▶ _Task brief_
Report back the lines in this listing that carry the string "bedShade".

▶ _Material shown_
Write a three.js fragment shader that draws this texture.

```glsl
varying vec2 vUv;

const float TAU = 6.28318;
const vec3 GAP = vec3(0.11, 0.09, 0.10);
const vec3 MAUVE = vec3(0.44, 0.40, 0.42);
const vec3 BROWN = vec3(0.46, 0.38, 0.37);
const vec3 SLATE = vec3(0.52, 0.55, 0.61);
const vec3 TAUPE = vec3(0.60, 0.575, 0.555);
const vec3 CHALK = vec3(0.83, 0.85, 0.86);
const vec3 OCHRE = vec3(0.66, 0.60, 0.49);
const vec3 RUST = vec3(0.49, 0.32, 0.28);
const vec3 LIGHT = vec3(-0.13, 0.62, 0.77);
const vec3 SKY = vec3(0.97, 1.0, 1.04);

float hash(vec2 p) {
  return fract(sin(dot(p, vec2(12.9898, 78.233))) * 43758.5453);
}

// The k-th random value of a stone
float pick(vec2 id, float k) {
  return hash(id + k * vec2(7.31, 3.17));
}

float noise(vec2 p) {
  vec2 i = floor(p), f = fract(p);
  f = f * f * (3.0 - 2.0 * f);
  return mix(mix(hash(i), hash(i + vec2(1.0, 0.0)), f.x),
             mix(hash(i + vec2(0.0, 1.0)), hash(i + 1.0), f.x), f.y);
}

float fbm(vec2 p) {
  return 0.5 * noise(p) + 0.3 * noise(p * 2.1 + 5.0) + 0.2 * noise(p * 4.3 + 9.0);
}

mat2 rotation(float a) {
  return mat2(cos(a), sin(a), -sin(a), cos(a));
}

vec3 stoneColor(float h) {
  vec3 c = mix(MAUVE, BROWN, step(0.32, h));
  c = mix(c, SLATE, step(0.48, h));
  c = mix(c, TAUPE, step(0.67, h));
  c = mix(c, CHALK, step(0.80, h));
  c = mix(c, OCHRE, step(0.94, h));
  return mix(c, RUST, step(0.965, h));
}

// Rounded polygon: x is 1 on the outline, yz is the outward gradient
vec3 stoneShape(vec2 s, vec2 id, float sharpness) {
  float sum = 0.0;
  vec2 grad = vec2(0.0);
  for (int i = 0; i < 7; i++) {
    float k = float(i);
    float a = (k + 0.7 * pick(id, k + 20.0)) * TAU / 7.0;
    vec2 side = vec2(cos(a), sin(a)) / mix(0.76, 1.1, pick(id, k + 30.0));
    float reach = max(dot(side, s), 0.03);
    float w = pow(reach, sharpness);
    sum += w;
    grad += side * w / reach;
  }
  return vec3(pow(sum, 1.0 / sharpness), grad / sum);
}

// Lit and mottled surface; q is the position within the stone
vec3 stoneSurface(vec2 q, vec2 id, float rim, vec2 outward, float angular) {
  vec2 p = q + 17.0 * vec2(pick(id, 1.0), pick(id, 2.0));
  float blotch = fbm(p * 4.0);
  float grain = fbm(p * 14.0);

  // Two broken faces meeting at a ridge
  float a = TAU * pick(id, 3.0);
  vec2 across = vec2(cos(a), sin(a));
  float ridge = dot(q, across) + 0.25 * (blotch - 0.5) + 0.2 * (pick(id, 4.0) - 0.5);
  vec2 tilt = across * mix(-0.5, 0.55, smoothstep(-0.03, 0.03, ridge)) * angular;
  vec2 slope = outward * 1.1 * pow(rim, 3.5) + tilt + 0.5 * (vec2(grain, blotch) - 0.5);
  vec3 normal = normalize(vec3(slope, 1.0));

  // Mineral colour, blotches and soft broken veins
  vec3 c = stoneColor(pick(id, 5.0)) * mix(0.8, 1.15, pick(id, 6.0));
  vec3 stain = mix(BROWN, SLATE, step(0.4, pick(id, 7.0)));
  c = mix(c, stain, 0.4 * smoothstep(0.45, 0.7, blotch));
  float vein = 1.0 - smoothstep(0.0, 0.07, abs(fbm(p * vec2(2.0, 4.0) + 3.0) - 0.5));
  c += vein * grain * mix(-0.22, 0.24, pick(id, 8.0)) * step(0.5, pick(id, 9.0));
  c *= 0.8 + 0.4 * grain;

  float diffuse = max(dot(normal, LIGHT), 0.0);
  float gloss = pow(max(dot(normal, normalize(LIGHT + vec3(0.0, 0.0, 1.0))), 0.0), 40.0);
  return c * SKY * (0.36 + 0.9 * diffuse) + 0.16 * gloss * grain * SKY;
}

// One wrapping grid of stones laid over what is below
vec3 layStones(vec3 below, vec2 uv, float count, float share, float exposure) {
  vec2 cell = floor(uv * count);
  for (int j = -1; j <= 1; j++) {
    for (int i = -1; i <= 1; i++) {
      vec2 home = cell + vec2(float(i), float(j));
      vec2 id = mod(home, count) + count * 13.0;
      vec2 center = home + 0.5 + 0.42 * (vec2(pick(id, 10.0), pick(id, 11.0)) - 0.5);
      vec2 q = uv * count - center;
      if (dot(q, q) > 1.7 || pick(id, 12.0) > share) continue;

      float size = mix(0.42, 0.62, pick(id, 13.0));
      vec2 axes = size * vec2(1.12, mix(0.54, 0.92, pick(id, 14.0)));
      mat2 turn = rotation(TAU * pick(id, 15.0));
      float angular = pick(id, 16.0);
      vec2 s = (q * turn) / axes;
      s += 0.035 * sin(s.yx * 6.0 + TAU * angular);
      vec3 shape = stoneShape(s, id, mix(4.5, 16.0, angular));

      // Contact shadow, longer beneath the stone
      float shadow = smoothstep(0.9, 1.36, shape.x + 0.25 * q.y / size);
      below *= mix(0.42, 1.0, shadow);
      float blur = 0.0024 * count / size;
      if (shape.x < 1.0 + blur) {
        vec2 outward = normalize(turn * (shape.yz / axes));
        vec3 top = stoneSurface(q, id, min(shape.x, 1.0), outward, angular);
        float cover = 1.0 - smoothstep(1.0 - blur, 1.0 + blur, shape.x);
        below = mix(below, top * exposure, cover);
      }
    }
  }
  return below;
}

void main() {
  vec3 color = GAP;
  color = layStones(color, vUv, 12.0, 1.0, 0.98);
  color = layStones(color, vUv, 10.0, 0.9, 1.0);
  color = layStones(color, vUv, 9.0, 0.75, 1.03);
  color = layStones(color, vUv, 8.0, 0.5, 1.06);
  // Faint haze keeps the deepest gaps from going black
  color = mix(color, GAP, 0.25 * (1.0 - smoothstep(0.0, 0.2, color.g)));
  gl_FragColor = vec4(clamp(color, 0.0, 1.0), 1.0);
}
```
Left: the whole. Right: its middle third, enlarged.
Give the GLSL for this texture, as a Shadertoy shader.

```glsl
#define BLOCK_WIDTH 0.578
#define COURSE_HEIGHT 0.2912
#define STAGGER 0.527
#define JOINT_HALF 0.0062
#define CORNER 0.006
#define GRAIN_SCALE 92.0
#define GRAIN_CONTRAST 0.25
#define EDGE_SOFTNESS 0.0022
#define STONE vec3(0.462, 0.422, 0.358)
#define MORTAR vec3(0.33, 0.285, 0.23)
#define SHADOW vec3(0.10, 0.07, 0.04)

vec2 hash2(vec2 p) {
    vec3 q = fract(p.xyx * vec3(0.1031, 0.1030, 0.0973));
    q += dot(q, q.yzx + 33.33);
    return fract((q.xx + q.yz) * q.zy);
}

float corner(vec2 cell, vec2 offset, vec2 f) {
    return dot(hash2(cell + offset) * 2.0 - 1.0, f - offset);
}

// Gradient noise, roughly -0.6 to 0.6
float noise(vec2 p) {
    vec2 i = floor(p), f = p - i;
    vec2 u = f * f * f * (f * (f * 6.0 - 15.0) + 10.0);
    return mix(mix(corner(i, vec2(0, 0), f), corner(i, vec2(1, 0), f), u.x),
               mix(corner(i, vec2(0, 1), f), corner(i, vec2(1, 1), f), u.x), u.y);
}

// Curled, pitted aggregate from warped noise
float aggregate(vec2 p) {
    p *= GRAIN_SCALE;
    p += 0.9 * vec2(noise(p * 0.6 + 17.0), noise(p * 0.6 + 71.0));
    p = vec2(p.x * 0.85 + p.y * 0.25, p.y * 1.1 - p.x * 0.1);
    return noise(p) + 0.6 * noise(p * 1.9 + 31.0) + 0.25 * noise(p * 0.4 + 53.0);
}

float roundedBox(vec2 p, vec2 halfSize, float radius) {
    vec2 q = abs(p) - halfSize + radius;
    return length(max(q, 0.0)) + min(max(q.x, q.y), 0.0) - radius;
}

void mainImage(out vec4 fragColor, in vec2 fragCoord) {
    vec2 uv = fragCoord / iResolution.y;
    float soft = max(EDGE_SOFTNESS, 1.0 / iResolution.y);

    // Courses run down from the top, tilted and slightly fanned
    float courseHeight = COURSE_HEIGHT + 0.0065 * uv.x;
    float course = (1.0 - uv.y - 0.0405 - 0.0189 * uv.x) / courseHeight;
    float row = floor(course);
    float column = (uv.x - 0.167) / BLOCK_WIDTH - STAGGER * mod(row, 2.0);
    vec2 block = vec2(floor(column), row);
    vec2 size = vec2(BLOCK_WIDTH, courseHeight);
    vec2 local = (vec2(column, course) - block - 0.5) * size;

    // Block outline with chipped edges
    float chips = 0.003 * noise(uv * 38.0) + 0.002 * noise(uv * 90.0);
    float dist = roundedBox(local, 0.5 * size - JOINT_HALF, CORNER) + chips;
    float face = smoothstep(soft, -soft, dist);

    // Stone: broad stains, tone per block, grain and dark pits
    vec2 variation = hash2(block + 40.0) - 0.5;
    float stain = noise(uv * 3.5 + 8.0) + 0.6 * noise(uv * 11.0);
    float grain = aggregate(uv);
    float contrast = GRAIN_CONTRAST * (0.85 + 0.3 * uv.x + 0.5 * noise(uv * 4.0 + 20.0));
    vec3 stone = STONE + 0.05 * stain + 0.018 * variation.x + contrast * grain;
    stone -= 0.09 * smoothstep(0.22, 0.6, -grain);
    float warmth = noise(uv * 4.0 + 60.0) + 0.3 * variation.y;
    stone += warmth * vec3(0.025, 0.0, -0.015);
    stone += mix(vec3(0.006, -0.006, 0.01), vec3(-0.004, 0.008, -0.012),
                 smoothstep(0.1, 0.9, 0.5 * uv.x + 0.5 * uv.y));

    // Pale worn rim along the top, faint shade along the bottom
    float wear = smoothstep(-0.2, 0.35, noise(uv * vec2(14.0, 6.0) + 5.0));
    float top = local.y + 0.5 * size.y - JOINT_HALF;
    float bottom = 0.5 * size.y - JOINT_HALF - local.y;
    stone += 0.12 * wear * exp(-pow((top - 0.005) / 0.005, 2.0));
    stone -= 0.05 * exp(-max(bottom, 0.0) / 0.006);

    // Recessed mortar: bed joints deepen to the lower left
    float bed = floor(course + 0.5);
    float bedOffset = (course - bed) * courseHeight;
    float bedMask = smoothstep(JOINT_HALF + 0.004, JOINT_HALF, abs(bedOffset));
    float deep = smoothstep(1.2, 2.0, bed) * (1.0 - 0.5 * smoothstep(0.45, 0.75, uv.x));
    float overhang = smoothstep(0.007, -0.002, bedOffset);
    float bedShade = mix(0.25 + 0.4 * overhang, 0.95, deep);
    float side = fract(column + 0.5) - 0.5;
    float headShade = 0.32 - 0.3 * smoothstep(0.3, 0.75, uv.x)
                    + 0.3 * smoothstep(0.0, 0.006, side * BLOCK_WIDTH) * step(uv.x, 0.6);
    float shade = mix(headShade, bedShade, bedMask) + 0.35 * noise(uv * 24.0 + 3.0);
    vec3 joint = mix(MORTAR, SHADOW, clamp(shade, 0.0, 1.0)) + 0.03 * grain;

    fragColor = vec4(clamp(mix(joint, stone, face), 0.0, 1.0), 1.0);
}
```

▶ _Response below_
    float bedShade = mix(0.25 + 0.4 * overhang, 0.95, deep);
    float shade = mix(headShade, bedShade, bedMask) + 0.35 * noise(uv * 24.0 + 3.0);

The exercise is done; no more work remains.